* **HOW TO COMPLETE THIS TASK**
Gather all lines in the data that hold the string "circle".
Start of Block
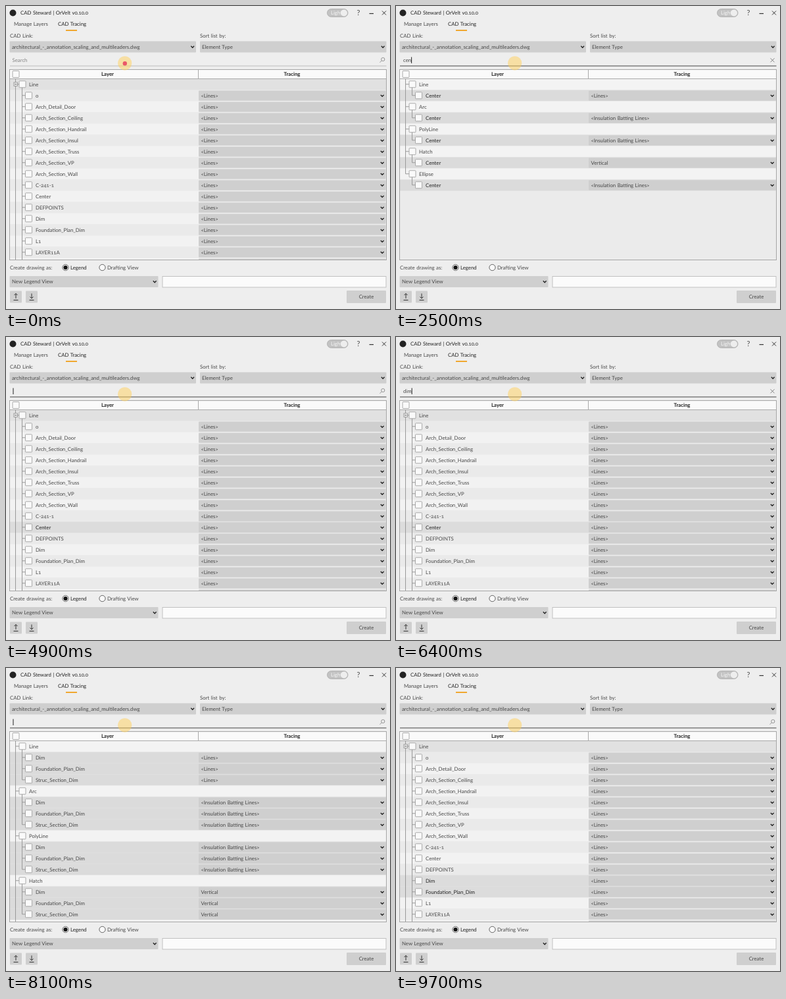
An HTML page that plays this animation: 584 px wide and 460 px high, repeating every 9.9 s.

```html
<!DOCTYPE html>
<html lang="en">
<head>
<meta charset="utf-8">
<title>Layer tracing search</title>
<style>
  html, body { margin: 0; width: 100%; height: 100%; overflow: hidden; background: #eee; }
  svg { display: block; width: 584px; height: 460px; }
  text {
    font: 7.8px Lato, "Open Sans", sans-serif;
    word-spacing: .5px;
    font-variant-numeric: oldstyle-nums;
    text-rendering: geometricPrecision;
    fill: #484848;
    white-space: pre;
  }
  .bold { font-weight: 700; fill: #222; }
  .strong { fill: #222; }
  .mid { text-anchor: middle; }
</style>
</head>
<body>
<svg id="stage" viewBox="0 0 584 460" xmlns="http://www.w3.org/2000/svg"></svg>
<script>
const NS = 'http://www.w3.org/2000/svg';
const stage = document.getElementById('stage');
const LOOP = 9900;
const ROW = 17, TOP = 110.5, BOTTOM = 385;

function add(parent, tag, attrs, content) {
  const node = document.createElementNS(NS, tag);
  for (const key in attrs) node.setAttribute(key, attrs[key]);
  if (content !== undefined) node.textContent = content;
  return parent.appendChild(node);
}
const group = (parent = stage) => add(parent, 'g', {});
const rect = (p, x, y, width, height, fill, extra) =>
  add(p, 'rect', { x, y, width, height, fill, ...extra });
const label = (p, x, y, content, cls = '') => add(p, 'text', { x, y, class: cls }, content);
const stroke = (p, d, color = '#999', width = 1) =>
  add(p, 'path', { d, fill: 'none', stroke: color, 'stroke-width': width });
const circle = (p, cx, cy, r, fill, extra) => add(p, 'circle', { cx, cy, r, fill, ...extra });
const chevron = (p, x, y) => stroke(p, `M${x - 2.4} ${y - 1.2}l2.4 2.4l2.4 -2.4`, '#222', 1.4);
const checkbox = (p, x, y) =>
  rect(p, x, y, 10, 10, '#fafafa', { stroke: '#a2a2a2', 'stroke-width': .9, rx: .8 });

function select(p, x, y, width, height, content, textX) {
  rect(p, x, y, width, height, '#cfcfcf', { rx: 1 });
  label(p, textX, y + height / 2 + 2.9, content);
  chevron(p, x + width - 5.3, y + height / 2);
}

function drawHeader() {
  rect(stage, 0, 0, 584, 460, '#eee');
  circle(stage, 10.5, 10.5, 5, '#222');
  label(stage, 22, 13.2, 'CAD Steward | OrVelt v0.10.0', 'strong');
  rect(stage, 488.5, 4.5, 31.5, 12, '#c2c2c2', { rx: 6, stroke: '#aaa', 'stroke-width': .8 });
  label(stage, 494, 13.2, 'Light').style.fill = '#f8f8f8';
  circle(stage, 514, 10.5, 5, '#eee');
  label(stage, 536, 14, '?', 'mid').style.fontSize = '11px';
  stroke(stage, 'M552.5 11.5h6.5', '#333', 1.2);
  stroke(stage, 'M572 7.5l6 6m0 -6l-6 6', '#333');
  label(stage, 12, 30, 'Manage Layers');
  label(stage, 79, 30, 'CAD Tracing', 'strong');
  rect(stage, 91, 36, 17, 2, '#f0a830');
  label(stage, 6, 48, 'CAD Link:');
  label(stage, 295, 48, 'Sort list by:');
  select(stage, 5.5, 53.5, 283.5, 17, 'architectural_-_annotation_scaling_and_multileaders.dwg', 9);
  select(stage, 295, 53.5, 283.5, 17, 'Element Type', 298);
}

function drawFooter() {
  label(stage, 6, 400, 'Create drawing as:');
  for (const x of [90.5, 146.5])
    circle(stage, x, 397, 4.6, '#fafafa', { stroke: '#555', 'stroke-width': .9 });
  circle(stage, 90.5, 397, 3.1, '#111');
  label(stage, 98, 400, 'Legend', 'strong');
  label(stage, 154, 400, 'Drafting View');
  select(stage, 5.5, 410, 226, 17, 'New Legend View', 9);
  rect(stage, 238, 410.5, 340, 16.5, '#fbfbfb', { stroke: '#bcbcbc', 'stroke-width': .9 });
  for (const x of [6, 30]) rect(stage, x, 432.5, 18, 18, '#cfcfcf', { rx: 1 });
  stroke(stage, 'M15 444v-7.5m-2.5 2.5l2.5 -2.5l2.5 2.5M11.5 446.5h7', '#333');
  stroke(stage, 'M39 436.5v7.5m-2.5 -2.5l2.5 2.5l2.5 -2.5M35.5 446.5h7', '#333');
  rect(stage, 518, 432, 60, 19, '#cfcfcf', { rx: 1 });
  label(stage, 548, 444.3, 'Create', 'mid');
}

const rowMid = i => TOP + ROW * i + 8.3;

function childRow(p, i, name, tracing, fill, strong) {
  const y = rowMid(i);
  rect(p, 6, y - 8.3, 572, ROW, fill);
  stroke(p, `M24.5 ${y}h5`);
  checkbox(p, 29.5, y - 5);
  label(p, 45, y + 3, name, strong ? 'strong' : '');
  select(p, 293, y - 7.3, 284.5, 15.2, tracing, 296.5);
}

function groupRow(p, i, name, fill) {
  const y = rowMid(i);
  rect(p, 6, y - 8.3, 572, ROW, fill);
  stroke(p, `M14.5 ${y}h6`);
  checkbox(p, 20, y - 5);
  label(p, 35, y + 3, name);
}

const layers = ['o', 'Arch_Detail_Door', 'Arch_Section_Ceiling', 'Arch_Section_Handrail',
  'Arch_Section_Insul', 'Arch_Section_Truss', 'Arch_Section_VP', 'Arch_Section_Wall', 'C-241-1',
  'Center', 'DEFPOINTS', 'Dim', 'Foundation_Plan_Dim', 'L1', 'LAYER11A', ''];
const batting = '<Insulation Batting Lines>';
const elements = [['Line', '<Lines>'], ['Arc', batting], ['PolyLine', batting],
  ['Hatch', 'Vertical'], ['Ellipse', batting]];

function listGroup() {
  return add(stage, 'g', { 'clip-path': 'url(#listClip)' });
}

function fullList(marked = []) {
  const g = listGroup();
  groupRow(g, 0, 'Line', '#e1e1e1');
  layers.forEach((name, i) => {
    const on = marked.includes(name);
    childRow(g, i + 1, name, '<Lines>', on ? '#dcdcdc' : i % 2 ? '#f2f2f2' : '#eaeaea', on);
  });
  stroke(g, `M14.5 111V${BOTTOM}M24.5 124V${BOTTOM}`);
  rect(g, 12, 116, 5.5, 5.5, '#f4f4f4', { stroke: '#888', 'stroke-width': .8 });
  stroke(g, 'M13.2 118.8h3.2', '#444', .9);
  return g;
}

function filteredList(names, strong) {
  const g = listGroup();
  const span = names.length + 1;
  elements.forEach(([title, tracing], k) => {
    const first = k * span;
    groupRow(g, first, title, '#f3f3f3');
    names.forEach((name, j) => childRow(g, first + j + 1, name, tracing, '#dbdbdb', strong));
    stroke(g, `M24.5 ${rowMid(first) + 5}V${rowMid(first + names.length)}`);
  });
  stroke(g, `M14.5 111V${rowMid(span * (elements.length - 1))}`);
  return g;
}

drawHeader();

const clip = add(add(stage, 'defs', {}), 'clipPath', { id: 'listClip' });
rect(clip, 6, 110.5, 572, BOTTOM - 110.5, '#000');
rect(stage, 5.5, 96.5, 573, 289, '#ebebeb');
const lists = {
  full: fullList(),
  cen: filteredList(['Center'], true),
  afterCen: fullList(['Center']),
  dim: filteredList(['Dim', 'Foundation_Plan_Dim', 'Struc_Section_Dim'], false),
  afterDim: fullList(['Dim', 'Foundation_Plan_Dim'])
};
rect(stage, 6, 97, 572, 13.5, '#fafafa');
stroke(stage, 'M6 110.5H578M292.5 97V110.5', '#aaa');
checkbox(stage, 10, 98.5);
label(stage, 154.5, 106.3, 'Layer', 'bold mid');
label(stage, 435, 106.3, 'Tracing', 'bold mid');
rect(stage, 5.5, 96.5, 573, 289, 'none', { stroke: '#a6a6a6' });

drawFooter();

const underline = stroke(stage, 'M6 91H578.5', '#bbb');
const placeholder = label(stage, 9.5, 85, 'Search');
placeholder.style.fill = '#858585';
const lens = group();
circle(lens, 573.3, 81, 2.6, 'none', { stroke: '#888', 'stroke-width': .9 });
stroke(lens, 'M571.3 83l-2.8 2.8', '#888', .9);
const cross = group();
stroke(cross, 'M569.5 79.3l6 6m0 -6l-6 6', '#777', .9);
const query = label(stage, 11, 85, '');
const caret = rect(stage, 0, 77.5, 1, 9.5, '#222');
circle(stage, 180.7, 86.8, 10.6, '#ffcf5a', { opacity: .5 });
const press = circle(stage, 180.8, 87.3, 3.2, '#ea5668');

// Schedules: each entry holds from its time until the next one.
const typing = [[0, ''], [1800, 'c'], [2100, 'ce'], [2200, 'cen'], [2700, 'cent'], [2900, 'cente'],
  [3000, 'center'], [3800, 'cente'], [4000, 'cent'], [4200, 'cen'], [4300, 'ce'], [4400, 'c'],
  [4500, ''], [6200, 'd'], [6300, 'di'], [6400, 'dim'], [7800, 'di'], [7900, 'd'], [8100, '']];
const views = [[0, 'full'], [2500, 'cen'], [4900, 'afterCen'], [6800, 'dim'], [8500, 'afterDim']];
const caretToggles = [800, 1400, 1800, 3600, 3800, 5200, 5700, 6900, 7400, 8600, 9100, 9700];

const at = (schedule, t) => schedule.filter(([start]) => start <= t).pop()[1];
const show = (node, on) => { node.style.display = on ? '' : 'none'; };

function render(t) {
  const word = at(typing, t);
  const view = at(views, t);
  const focused = t >= 800;
  for (const key in lists) show(lists[key], key === view);
  query.textContent = word;
  caret.setAttribute('x', word ? 11 + query.getComputedTextLength() : 10.5);
  show(caret, caretToggles.filter(time => time <= t).length % 2 === 1);
  show(placeholder, !focused);
  underline.setAttribute('stroke', focused ? '#444' : '#bbb');
  show(lens, !word);
  show(cross, word);
  press.setAttribute('opacity', Math.max(0, 1 - Math.floor(t / 100) / 4));
}

const start = performance.now();
function tick() {
  render((performance.now() - start) % LOOP);
  requestAnimationFrame(tick);
}
tick();
</script>
</body>
</html>
```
End of Block
* **RESULT OF THE TASK**
const circle = (p, cx, cy, r, fill, extra) => add(p, 'circle', { cx, cy, r, fill, ...extra });
  circle(stage, 10.5, 10.5, 5, '#222');
  circle(stage, 514, 10.5, 5, '#eee');
    circle(stage, x, 397, 4.6, '#fafafa', { stroke: '#555', 'stroke-width': .9 });
  circle(stage, 90.5, 397, 3.1, '#111');
circle(lens, 573.3, 81, 2.6, 'none', { stroke: '#888', 'stroke-width': .9 });
circle(stage, 180.7, 86.8, 10.6, '#ffcf5a', { opacity: .5 });
const press = circle(stage, 180.8, 87.3, 3.2, '#ea5668');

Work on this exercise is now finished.